Second Trimester Nutrition
Generally throughout the three trimesters, many nutrition recommendations remain the same – for instance ensuring that a woman is getting enough protein in her diet (you’re building a baby after all!), and focusing on good sources of carbohydrates and fats. Nevertheless, because certain conditions are more common in the second trimester, here are the nutrients that are especially important during weeks 13-28!
Calcium is the most abundant mineral in the body as it’s mainly found in our bones and teeth. In the second trimester fetal skeletal growth begins, and it’s thought that the fetus takes calcium from the mother’s muscle stores during this time. As the stores deplete, mothers may begin to experience leg cramps, often occurring at night. Calcium has also been shown to be efficacious in reducing the risk of pre-eclampsia. Pre-eclampsia is characterized as gestational hypertension with proteinuria (abnormal quantities of protein found in urine) and hyper-reflexia (overactive reflexes). Some physical symptoms that are seen with pre-eclampsia are headaches, blurred vision, and right upper quadrant pain.
Women are often deficient in iron because of menstruation. Although menstruation is paused during pregnancy, iron is required for hemoglobin, a protein molecule needed for oxygen transport between mom and baby. Because a mother’s blood volume begins to increase in the second trimester, more hemoglobin is needed to transport oxygen – thus increasing the need for iron. For women who don’t have an adequate store of iron, they may experience iron-deficiency anemia. A few signs of iron deficiency anemia are skin pallor, fatigue, weakness, and shortness of breath; and can be confirmed with a blood test. When pregnant moms already have a low iron status, they are unable to deliver the required amount of iron to the fetus, and this may result in pre-term delivery, low birth weight and potential developmental delays.
Magnesium is a mineral mostly found in bone and soft tissues. It’s required for over 300 chemical reactions in the body, including the reaction for energy production! It’s involved in activity of the brain cells, electrical properties of cell membranes, and cardiac cell function. It also has effects on dilating blood vessels and antispasmodic effects on muscles.
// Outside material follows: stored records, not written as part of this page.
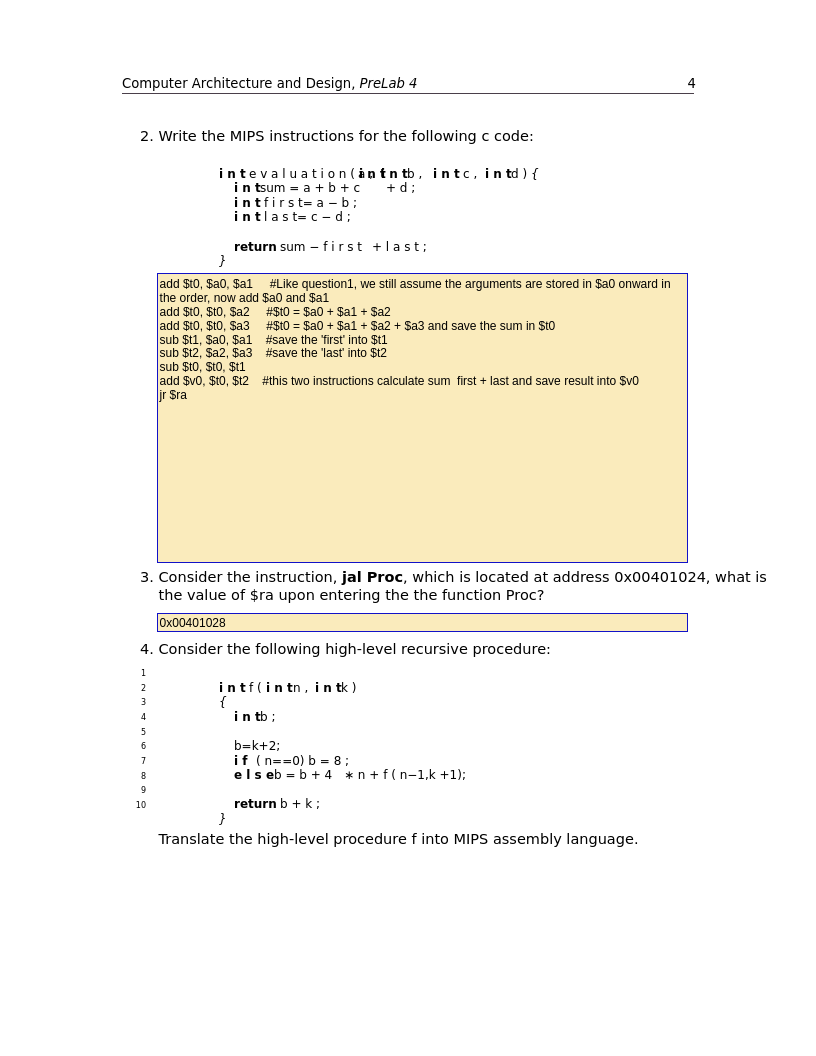
<!DOCTYPE html>
<html lang="en">
<head>
<meta charset="utf-8">
<title>Computer Architecture and Design, PreLab 4</title>
<style>
:root { --paper: #fff; --ink: #000; --rule: #4a3f4a; --answer-fill: #faebbc; --answer-line: #1212c8; }
* { box-sizing: border-box; margin: 0; padding: 0; }
html, body { width: 816px; height: 1056px; overflow: hidden; background: var(--paper); }
.page { width: 816px; height: 1056px; padding: 74px 0 0 140px; display: flex; flex-direction: column; align-items: flex-start; overflow: hidden; color: var(--ink); font: 14.5px/18px "DejaVu Sans", sans-serif; white-space: pre; }
.running-head { width: 572px; height: 20px; margin-left: -18px; display: flex; justify-content: space-between; border-bottom: 1px solid var(--rule); font-size: 13.2px; line-height: 19px; }
.folio { margin-right: -2px; }
.question { display: grid; grid-template-columns: 18.5px auto; font-size: 14.5px; font-weight: 400; }
.q2 { margin-top: 33px; }
.q3 { margin-top: 5px; }
.q4 { margin-top: 8px; }
.task { margin: 18px 0 0 18.5px; }
.code { font-size: 12px; line-height: 14.6px; }
.code div { display: flex; height: 14.6px; }
.code .in { padding-left: 15px; }
.code b, .code span { flex: none; width: var(--w, auto); }
.code b.int { width: var(--w, 26px); }
.evaluation { height: 102px; margin: 7px 0 0 79px; }
.listing { height: 146px; margin: 8px 0 0 -6px; display: flex; }
.line-numbers { width: 12px; margin-right: 73px; list-style: none; text-align: right; font-size: 8px; line-height: 14.65px; display: flex; flex-direction: column; align-items: flex-end; padding-top: 1px; }
.answer { width: 531px; margin-left: 17px; padding-left: 1.6px; background: var(--answer-fill); border: 1.4px solid var(--answer-line); font: 12px/13.87px "Liberation Sans", sans-serif; }
.answer.long { height: 290px; margin-top: 19px; padding-top: 4px; }
.answer.short { height: 19px; margin-top: 9px; line-height: 18px; }
</style>
</head>
<body>
<main class="page">
<header class="running-head"><span>Computer Architecture and Design, <i>PreLab 4</i></span><span class="folio">4</span></header>

<h2 class="question q2"><span>2.</span><span>Write the MIPS instructions for the following c code:</span></h2>
<div class="code evaluation">
<div><b class="int" style="--w:30px">i n t</b><span style="--w:109px">e v a l u a t i o n (</span><span style="--w:1px">a ,</span><b class="int" style="--w:22px">i n t</b><b class="int">i n t</b><span style="--w:26px">b ,</span><b class="int" style="--w:30px">i n t</b><span style="--w:22px">c ,</span><b class="int">i n t</b><span style="--w:20px">d )</span><i>{</i></div><div class="in"><b class="int">i n t</b><span style="--w:126px">sum = a + b + c</span><span>+ d ;</span></div><div class="in"><b class="int" style="--w:30px">i n t</b><span>f i r s t= a − b ;</span></div><div class="in"><b class="int" style="--w:30px">i n t</b><span>l a s t= c − d ;</span></div><div></div><div class="in"><b style="--w:46px">return</b><span style="--w:92px">sum − f i r s t</span><span>+ l a s t ;</span></div><div><i>}</i></div></div>

<p class="answer long">add $t0, $a0, $a1     #Like question1, we still assume the arguments are stored in $a0 onward in
the order, now add $a0 and $a1
add $t0, $t0, $a2     #$t0 = $a0 + $a1 + $a2
add $t0, $t0, $a3     #$t0 = $a0 + $a1 + $a2 + $a3 and save the sum in $t0
sub $t1, $a0, $a1    #save the 'first' into $t1
sub $t2, $a2, $a3    #save the 'last' into $t2
sub $t0, $t0, $t1
add $v0, $t0, $t2    #this two instructions calculate sum  first + last and save result into $v0
jr $ra</p>

<h2 class="question q3"><span>3.</span><span>Consider the instruction, <b>jal Proc</b>, which is located at address 0x00401024, what is
the value of $ra upon entering the the function Proc?</span></h2>
<p class="answer short">0x00401028</p>

<h2 class="question q4"><span>4.</span><span>Consider the following high-level recursive procedure:</span></h2>
<div class="listing">
<ol class="line-numbers"><li>1</li><li>2</li><li>3</li><li>4</li><li>5</li><li>6</li><li>7</li><li>8</li><li>9</li><li>10</li></ol>
<div class="code">
<div><b class="int" style="--w:30px">i n t</b><span style="--w:17px">f (</span><b class="int" style="--w:27px">i n t</b><span style="--w:22px">n ,</span><b class="int">i n t</b><span>k )</span></div><div><i>{</i></div><div class="in"><b class="int">i n t</b><span>b ;</span></div><div></div><div class="in"><span>b=k+2;</span></div><div class="in"><b style="--w:22px">i f</b><span>( n==0) b = 8 ;</span></div><div class="in"><b style="--w:40px">e l s e</b><span style="--w:70px">b = b + 4</span><span>∗ n + f ( n−1,k +1);</span></div><div></div><div class="in"><b style="--w:46px">return</b><span>b + k ;</span></div><div><i>}</i></div></div>
</div>
<p class="task">Translate the high-level procedure f into MIPS assembly language.</p>
</main>
</body>
</html>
Symptoms of magnesium deficiency include insomnia, muscle cramps or twitches, headaches and heart palpitations. In pregnancy, magnesium is important for hypertension, preventing pre-eclampsia, gestational diabetes, and leg cramps.
Lately, there’s been a lot of research about Vitamin D and pregnancy! Vitamin D is a fat-soluble vitamin, mostly obtained from sunlight hitting our bare skin (although can also be found from animal sources). Vitamin D deficiency has different effects on children and adults, but on fetuses it can affect birth weight, pre-term delivery, pre-eclampsia risk, and higher risk of asthma and eczema. More importantly, Vitamin D is associated with immune status, and may help prevent infections from occurring.
If you are experiencing any of the aforementioned conditions and are looking for a holistic approach, visit with a Naturopathic Doctor! NDs will assess your diet to make sure you’re getting the recommended daily intake of each of these nutrients and make diet recommendations if need be!
Before You Go